* EXERCISE AIM
Give all of the data again exactly as written, omitting every image.

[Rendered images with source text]
• • • •
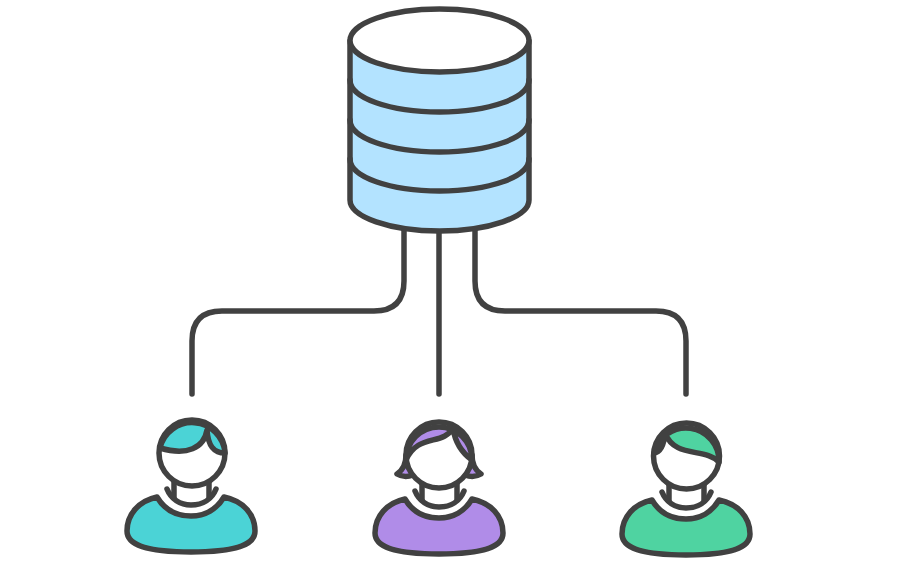
<!DOCTYPE html>
<html lang="en">
<head>
<meta charset="utf-8">
<title>Shared database with three users</title>
<style>
:root { --ink: #414141; --paper: #fff; --disk: #b3e3ff; --teal: #4bd3d6; --purple: #b08ce8; --green: #4fd3a1; }
html, body { margin: 0; background: var(--paper); overflow: hidden; }
svg { display: block; width: 912px; height: 568px; }
.line-art { fill: none; stroke: var(--ink); stroke-width: 5.5; stroke-linecap: round; stroke-linejoin: round; }
.disk { fill: var(--disk); }
.blank { fill: var(--paper); }
.tint { fill: currentColor; }
.teal { color: var(--teal); }
.purple { color: var(--purple); }
.green { color: var(--green); }
</style>
</head>
<body>
<svg viewBox="0 0 912 568" role="img" aria-label="A central database connected to three users">
  <defs>
    <g id="torso">
      <path class="tint" d="M157 497C139 501 127 514 127 531C127 545 146 552 191 552C236 552 255 545 255 531C255 514 243 501 224 497C217 509 205 516 191 516C176 516 164 509 157 497Z"/>
      <path d="M174 481V498M209 481V498"/>
      <path d="M167 489C171 499 180 505 191 505C203 505 212 499 216 489"/>
    </g>
  </defs>

  <g class="line-art">
    <g id="connections">
      <path d="M404 230V281Q404 311 374 311H222Q192 311 192 341V394"/>
      <path d="M439 230V394"/>
      <path d="M475 230V281Q475 311 505 311H656Q686 311 686 341V394"/>
    </g>

    <g id="database">
      <path class="disk" d="M350 41V200C350 217 390 231 439.500 231S529 217 529 200V41Z"/>
      <path d="M350 80C350 98 390 112 439.500 112S529 98 529 80M350 120C350 138 390 152 439.500 152S529 138 529 120M350 159C350 177 390 191 439.500 191S529 177 529 159"/>
      <ellipse class="blank" cx="439.500" cy="40.500" rx="89.500" ry="31.500"/>
    </g>

    <g id="user-teal" class="teal">
      <use href="#torso"/>
      <circle class="blank" cx="192" cy="453" r="33"/>
      <path class="tint" d="M160 448A33 33 0 0 1 225 453C213 453 208 445 207 430C204 448 187 456 160 448Z"/>
    </g>

    <g id="user-purple" class="purple">
      <use href="#torso" x="248" y="2"/>
      <path class="tint" d="M406 455C406 464 403 470 397 474C402 477 408 477 413 475ZM472 455C472 464 475 470 481 474C476 477 470 477 465 475Z"/>
      <circle class="blank" cx="439" cy="455" r="33"/>
      <path class="tint" d="M406 460A33 33 0 0 1 472 460C461 452 455 442 453 428C443 446 418 433 406 460Z"/>
    </g>

    <g id="user-green" class="green">
      <use href="#torso" x="495" y="3"/>
      <circle class="blank" cx="686.500" cy="456" r="33"/>
      <path class="tint" d="M654 453A33 33 0 0 1 719 462C705 447 675 459 665 433C664 445 661 452 654 453Z"/>
    </g>
  </g>
</svg>
</body>
</html>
• • • •
* ANSWER SECTION
<!DOCTYPE html>
<html lang="en">
<head>
<meta charset="utf-8">
<title>Shared database with three users</title>
<style>
:root { --ink: #414141; --paper: #fff; --disk: #b3e3ff; --teal: #4bd3d6; --purple: #b08ce8; --green: #4fd3a1; }
html, body { margin: 0; background: var(--paper); overflow: hidden; }
svg { display: block; width: 912px; height: 568px; }
.line-art { fill: none; stroke: var(--ink); stroke-width: 5.5; stroke-linecap: round; stroke-linejoin: round; }
.disk { fill: var(--disk); }
.blank { fill: var(--paper); }
.tint { fill: currentColor; }
.teal { color: var(--teal); }
.purple { color: var(--purple); }
.green { color: var(--green); }
</style>
</head>
<body>
<svg viewBox="0 0 912 568" role="img" aria-label="A central database connected to three users">
  <defs>
    <g id="torso">
      <path class="tint" d="M157 497C139 501 127 514 127 531C127 545 146 552 191 552C236 552 255 545 255 531C255 514 243 501 224 497C217 509 205 516 191 516C176 516 164 509 157 497Z"/>
      <path d="M174 481V498M209 481V498"/>
      <path d="M167 489C171 499 180 505 191 505C203 505 212 499 216 489"/>
    </g>
  </defs>

  <g class="line-art">
    <g id="connections">
      <path d="M404 230V281Q404 311 374 311H222Q192 311 192 341V394"/>
      <path d="M439 230V394"/>
      <path d="M475 230V281Q475 311 505 311H656Q686 311 686 341V394"/>
    </g>

    <g id="database">
      <path class="disk" d="M350 41V200C350 217 390 231 439.500 231S529 217 529 200V41Z"/>
      <path d="M350 80C350 98 390 112 439.500 112S529 98 529 80M350 120C350 138 390 152 439.500 152S529 138 529 120M350 159C350 177 390 191 439.500 191S529 177 529 159"/>
      <ellipse class="blank" cx="439.500" cy="40.500" rx="89.500" ry="31.500"/>
    </g>

    <g id="user-teal" class="teal">
      <use href="#torso"/>
      <circle class="blank" cx="192" cy="453" r="33"/>
      <path class="tint" d="M160 448A33 33 0 0 1 225 453C213 453 208 445 207 430C204 448 187 456 160 448Z"/>
    </g>

    <g id="user-purple" class="purple">
      <use href="#torso" x="248" y="2"/>
      <path class="tint" d="M406 455C406 464 403 470 397 474C402 477 408 477 413 475ZM472 455C472 464 475 470 481 474C476 477 470 477 465 475Z"/>
      <circle class="blank" cx="439" cy="455" r="33"/>
      <path class="tint" d="M406 460A33 33 0 0 1 472 460C461 452 455 442 453 428C443 446 418 433 406 460Z"/>
    </g>

    <g id="user-green" class="green">
      <use href="#torso" x="495" y="3"/>
      <circle class="blank" cx="686.500" cy="456" r="33"/>
      <path class="tint" d="M654 453A33 33 0 0 1 719 462C705 447 675 459 665 433C664 445 661 452 654 453Z"/>
    </g>
  </g>
</svg>
</body>
</html>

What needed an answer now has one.